Rendered images with source text
Start of Block
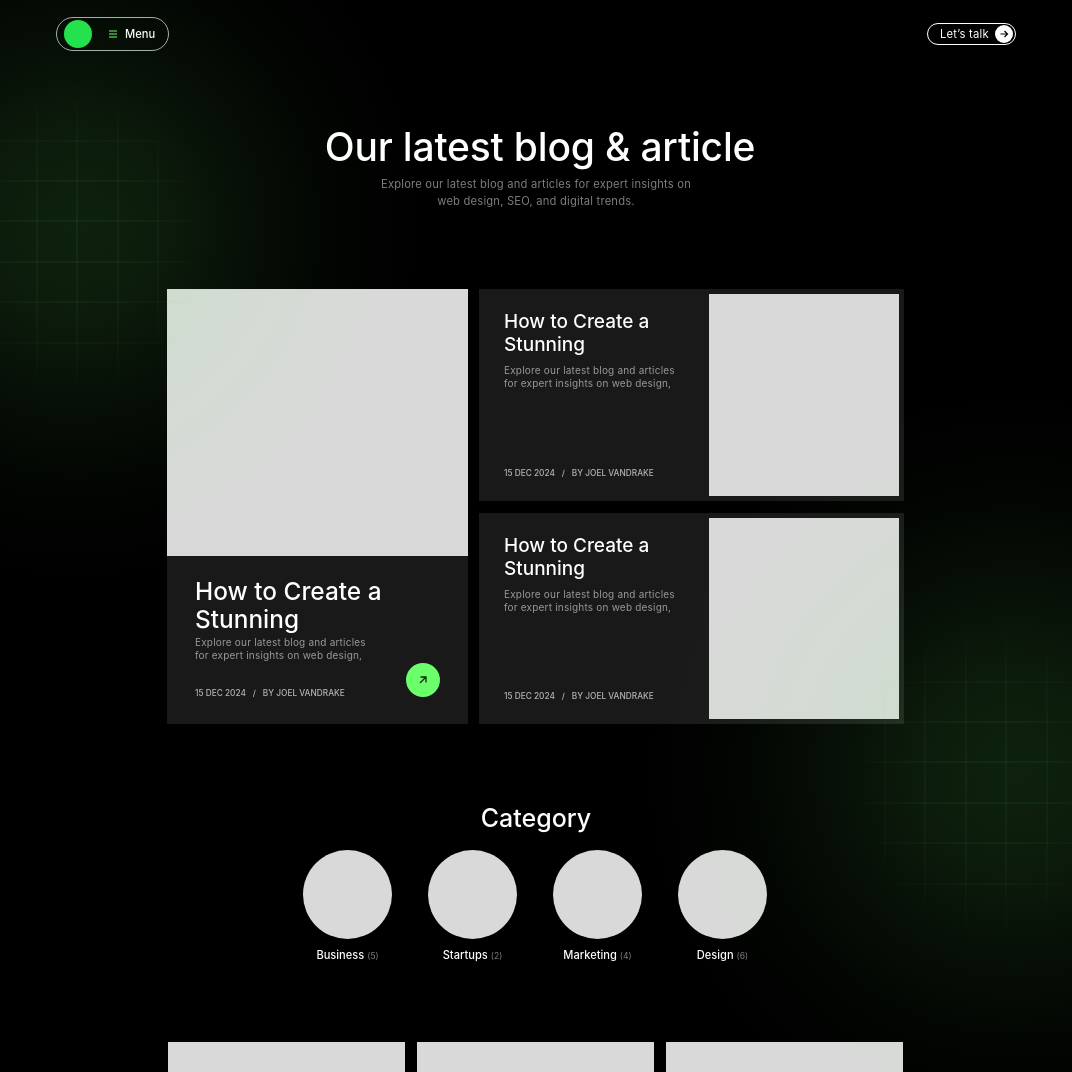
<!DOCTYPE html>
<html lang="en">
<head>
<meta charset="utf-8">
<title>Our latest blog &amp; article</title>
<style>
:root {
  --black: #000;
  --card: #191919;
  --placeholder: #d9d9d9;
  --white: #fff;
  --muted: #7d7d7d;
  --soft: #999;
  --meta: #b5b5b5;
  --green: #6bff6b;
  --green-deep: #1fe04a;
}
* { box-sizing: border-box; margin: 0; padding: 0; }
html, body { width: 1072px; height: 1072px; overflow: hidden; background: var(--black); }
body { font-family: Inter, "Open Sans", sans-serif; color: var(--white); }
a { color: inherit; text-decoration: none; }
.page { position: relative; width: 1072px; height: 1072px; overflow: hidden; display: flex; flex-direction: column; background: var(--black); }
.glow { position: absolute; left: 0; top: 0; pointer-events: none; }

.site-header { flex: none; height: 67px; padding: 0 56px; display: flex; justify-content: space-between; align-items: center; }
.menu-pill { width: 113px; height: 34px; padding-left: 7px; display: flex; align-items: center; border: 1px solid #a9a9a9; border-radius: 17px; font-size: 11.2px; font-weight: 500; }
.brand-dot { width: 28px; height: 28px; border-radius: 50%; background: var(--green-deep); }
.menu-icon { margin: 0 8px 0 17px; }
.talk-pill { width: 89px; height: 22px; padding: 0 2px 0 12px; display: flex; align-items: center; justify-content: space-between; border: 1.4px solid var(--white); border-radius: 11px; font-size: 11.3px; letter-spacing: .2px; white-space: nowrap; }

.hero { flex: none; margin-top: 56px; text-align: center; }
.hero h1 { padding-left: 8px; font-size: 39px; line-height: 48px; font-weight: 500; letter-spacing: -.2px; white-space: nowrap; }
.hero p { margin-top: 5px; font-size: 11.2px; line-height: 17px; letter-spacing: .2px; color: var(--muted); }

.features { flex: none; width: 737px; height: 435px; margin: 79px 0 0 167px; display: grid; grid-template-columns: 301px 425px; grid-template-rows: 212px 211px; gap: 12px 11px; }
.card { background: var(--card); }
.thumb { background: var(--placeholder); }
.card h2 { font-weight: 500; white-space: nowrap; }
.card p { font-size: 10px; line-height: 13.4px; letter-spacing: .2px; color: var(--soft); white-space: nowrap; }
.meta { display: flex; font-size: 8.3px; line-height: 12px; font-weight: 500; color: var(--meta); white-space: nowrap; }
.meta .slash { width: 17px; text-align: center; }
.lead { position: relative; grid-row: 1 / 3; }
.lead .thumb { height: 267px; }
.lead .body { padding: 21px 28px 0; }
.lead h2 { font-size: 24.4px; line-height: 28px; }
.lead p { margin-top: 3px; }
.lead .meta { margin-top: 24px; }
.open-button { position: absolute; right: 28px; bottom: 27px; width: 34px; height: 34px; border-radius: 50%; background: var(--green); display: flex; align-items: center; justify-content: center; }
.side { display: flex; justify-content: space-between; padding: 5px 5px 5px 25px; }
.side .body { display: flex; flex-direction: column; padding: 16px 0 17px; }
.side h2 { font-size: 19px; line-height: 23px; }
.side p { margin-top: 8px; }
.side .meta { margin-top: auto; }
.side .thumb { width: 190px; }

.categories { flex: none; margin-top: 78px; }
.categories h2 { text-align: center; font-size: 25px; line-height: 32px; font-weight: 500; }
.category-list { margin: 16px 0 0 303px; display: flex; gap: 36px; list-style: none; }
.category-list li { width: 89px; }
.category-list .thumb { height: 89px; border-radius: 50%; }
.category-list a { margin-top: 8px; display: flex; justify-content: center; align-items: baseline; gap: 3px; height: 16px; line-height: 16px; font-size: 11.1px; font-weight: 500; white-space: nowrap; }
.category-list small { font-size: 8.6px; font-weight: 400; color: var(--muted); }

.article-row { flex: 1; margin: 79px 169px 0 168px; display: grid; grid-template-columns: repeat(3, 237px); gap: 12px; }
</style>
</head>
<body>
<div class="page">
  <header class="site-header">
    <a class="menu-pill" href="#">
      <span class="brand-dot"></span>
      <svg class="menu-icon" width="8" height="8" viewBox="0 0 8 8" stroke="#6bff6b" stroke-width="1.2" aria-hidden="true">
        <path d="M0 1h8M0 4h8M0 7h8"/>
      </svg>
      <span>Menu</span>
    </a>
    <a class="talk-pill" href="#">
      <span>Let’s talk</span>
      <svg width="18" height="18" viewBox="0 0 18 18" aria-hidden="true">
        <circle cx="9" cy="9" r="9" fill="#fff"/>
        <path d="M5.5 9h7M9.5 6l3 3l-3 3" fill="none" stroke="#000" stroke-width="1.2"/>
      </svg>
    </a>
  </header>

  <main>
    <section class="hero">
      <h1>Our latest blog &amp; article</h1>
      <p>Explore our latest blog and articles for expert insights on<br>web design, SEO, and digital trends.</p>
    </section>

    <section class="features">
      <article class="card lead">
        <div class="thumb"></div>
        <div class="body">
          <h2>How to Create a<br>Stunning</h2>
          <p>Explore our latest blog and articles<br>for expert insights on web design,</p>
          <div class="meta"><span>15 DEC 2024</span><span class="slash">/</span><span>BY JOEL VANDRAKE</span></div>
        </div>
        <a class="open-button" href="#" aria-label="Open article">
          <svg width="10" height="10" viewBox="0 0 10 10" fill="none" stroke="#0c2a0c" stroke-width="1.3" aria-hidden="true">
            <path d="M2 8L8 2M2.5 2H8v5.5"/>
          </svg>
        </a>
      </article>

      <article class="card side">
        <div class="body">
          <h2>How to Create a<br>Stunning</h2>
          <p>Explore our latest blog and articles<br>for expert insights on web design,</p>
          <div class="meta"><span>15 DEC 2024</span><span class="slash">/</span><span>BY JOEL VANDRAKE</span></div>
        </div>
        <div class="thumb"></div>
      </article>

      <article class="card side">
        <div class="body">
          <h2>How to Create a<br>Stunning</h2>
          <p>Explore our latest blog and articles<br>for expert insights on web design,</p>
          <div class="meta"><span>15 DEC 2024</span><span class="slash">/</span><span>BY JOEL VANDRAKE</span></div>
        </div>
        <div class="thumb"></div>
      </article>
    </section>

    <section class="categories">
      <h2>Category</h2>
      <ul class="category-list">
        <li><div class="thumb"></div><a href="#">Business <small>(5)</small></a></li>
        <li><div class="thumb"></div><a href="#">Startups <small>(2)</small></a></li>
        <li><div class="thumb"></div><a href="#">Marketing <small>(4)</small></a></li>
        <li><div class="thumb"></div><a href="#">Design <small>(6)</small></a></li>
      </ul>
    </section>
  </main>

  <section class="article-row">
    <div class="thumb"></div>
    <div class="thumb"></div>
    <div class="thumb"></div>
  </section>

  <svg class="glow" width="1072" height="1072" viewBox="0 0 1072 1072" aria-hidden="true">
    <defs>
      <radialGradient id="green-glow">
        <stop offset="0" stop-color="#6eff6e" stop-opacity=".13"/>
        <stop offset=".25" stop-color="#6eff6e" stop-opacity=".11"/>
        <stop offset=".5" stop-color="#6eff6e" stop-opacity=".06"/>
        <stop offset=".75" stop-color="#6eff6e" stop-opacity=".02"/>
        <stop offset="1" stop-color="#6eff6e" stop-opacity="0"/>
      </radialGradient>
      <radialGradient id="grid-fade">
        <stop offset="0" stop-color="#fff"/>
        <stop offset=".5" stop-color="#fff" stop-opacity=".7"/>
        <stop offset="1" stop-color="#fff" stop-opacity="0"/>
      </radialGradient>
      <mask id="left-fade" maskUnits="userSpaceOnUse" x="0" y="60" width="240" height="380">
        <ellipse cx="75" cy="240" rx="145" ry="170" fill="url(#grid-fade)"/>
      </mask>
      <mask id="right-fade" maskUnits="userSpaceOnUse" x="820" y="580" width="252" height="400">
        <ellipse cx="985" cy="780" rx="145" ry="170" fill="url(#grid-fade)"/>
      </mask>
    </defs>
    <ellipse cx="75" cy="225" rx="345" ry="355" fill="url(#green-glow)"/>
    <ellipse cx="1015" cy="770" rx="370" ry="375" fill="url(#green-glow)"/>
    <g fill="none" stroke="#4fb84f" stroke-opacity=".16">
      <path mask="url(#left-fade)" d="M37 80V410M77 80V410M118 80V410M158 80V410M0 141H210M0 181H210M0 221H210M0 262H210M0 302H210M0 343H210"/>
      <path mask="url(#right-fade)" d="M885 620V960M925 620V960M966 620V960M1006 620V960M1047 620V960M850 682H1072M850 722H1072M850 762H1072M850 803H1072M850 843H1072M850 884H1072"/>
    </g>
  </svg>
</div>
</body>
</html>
End of Block
HOW TO COMPLETE THIS TASK
Gather up, from the records above, each line where the word "offset" appears.

REPLY
        <stop offset="0" stop-color="#6eff6e" stop-opacity=".13"/>
        <stop offset=".25" stop-color="#6eff6e" stop-opacity=".11"/>
        <stop offset=".5" stop-color="#6eff6e" stop-opacity=".06"/>
        <stop offset=".75" stop-color="#6eff6e" stop-opacity=".02"/>
        <stop offset="1" stop-color="#6eff6e" stop-opacity="0"/>
        <stop offset="0" stop-color="#fff"/>
        <stop offset=".5" stop-color="#fff" stop-opacity=".7"/>
        <stop offset="1" stop-color="#fff" stop-opacity="0"/>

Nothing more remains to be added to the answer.